It melted today (moan), but I think the Old Man is lurking. I bet there will be more surprises on the horizon. Winter will arrive early this year.

Are you ready for winter? Has the Old Man surprised your neighborhood yet?

Click for more Wild Colorado Adventures!

Please, don’t pass the squash.

When watching contestants eat strange animal parts or bugs on the cancelled show Fear Factor, it seldom made me flinch. Bear Grylls boiled a mouse in urine and ate it. I nodded my head and said, “I could do that.”

But hand me a plate of acorn squash with its savory steam rising up to fill my nostrils and I gag.

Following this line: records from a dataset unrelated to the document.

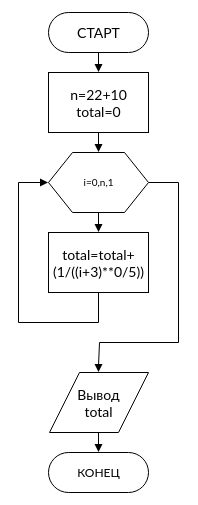
<!DOCTYPE html>
<html lang="ru">
<head>
<meta charset="utf-8">
<title>Блок-схема</title>
<style>
:root { --paper: #fff; --ink: #000; }
* { box-sizing: border-box; }
html, body { margin: 0; overflow: hidden; background: var(--paper); }
.flowchart {
  position: relative; width: 198px; height: 505px; overflow: hidden;
  background: var(--paper); color: var(--ink);
  font: 14px/17px Lato, "Open Sans", sans-serif;
}
.shapes { position: absolute; inset: 0; display: block; }
.outline { fill: var(--paper); stroke: var(--ink); stroke-width: 1; }
.connector { fill: none; stroke: var(--ink); stroke-width: 1; }
.head { fill: var(--ink); }
.node {
  position: absolute; left: 48px; width: 101px;
  display: flex; align-items: center; justify-content: center;
  text-align: center; white-space: nowrap;
}
.start { top: 12px; height: 41px; }
.init { top: 72px; height: 61px; }
.loop { top: 152px; height: 61px; font-size: 10px; }
.sum { top: 232px; height: 61px; }
.output { top: 372px; height: 61px; }
.end { top: 452px; height: 41px; font-size: 12px; }
</style>
</head>
<body>
<main class="flowchart">
  <svg class="shapes" width="198" height="505" viewBox="0 0 198 505" aria-hidden="true">
    <defs>
      <polygon id="arrow-down" class="head" points="-4,-8 4,-8 0,0"/>
    </defs>
    <g class="connector">
      <path d="M98.500 52.500V66M98.500 132.500V146M98.500 212.500V226M98.500 432.500V446"/>
      <path d="M98.500 292.500V322.500H18.500V182.500H42"/>
      <path d="M148.500 182.500H178.500V342.500H99.500L98.500 366"/>
    </g>
    <g class="outline">
      <rect x="48.500" y="12.500" width="100" height="40" rx="20"/>
      <rect x="48.500" y="72.500" width="100" height="60"/>
      <polygon points="72.500,152.500 124.500,152.500 148.500,182.500 124.500,212.500 72.500,212.500 48.500,182.500"/>
      <rect x="48.500" y="232.500" width="100" height="60"/>
      <polygon points="79.500,372.500 148.500,372.500 118.500,432.500 49.500,432.500"/>
      <rect x="48.500" y="452.500" width="100" height="40" rx="20"/>
    </g>
    <use href="#arrow-down" x="98.500" y="72"/>
    <use href="#arrow-down" x="98.500" y="152"/>
    <use href="#arrow-down" x="98.500" y="232"/>
    <use href="#arrow-down" x="98.500" y="372"/>
    <use href="#arrow-down" x="98.500" y="452"/>
    <polygon class="head" points="40,178.500 48,182.500 40,186.500"/>
  </svg>
  <div class="node start">СТАРТ</div>
  <div class="node init">n=22+10<br>total=0</div>
  <div class="node loop">i=0,n,1</div>
  <div class="node sum">total=total+<br>(1/((i+3)**0/5))</div>
  <div class="node output">Вывод<br>total</div>
  <div class="node end">КОНЕЦ</div>
</main>
</body>
</html>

fear factorWhen I was a kid and my taste buds were all fresh and new, a lot of flavors were too strong for my virginal palette. I’m an adult now. My tongue has gotten around. Years of burning out taste buds by accidentally eating hot peppers, or tasting hot soups and stews still bubbling in the pot, has made them less sensitive. About the only foods I won’t eat is something that tastes spoiled….or squash. Continue reading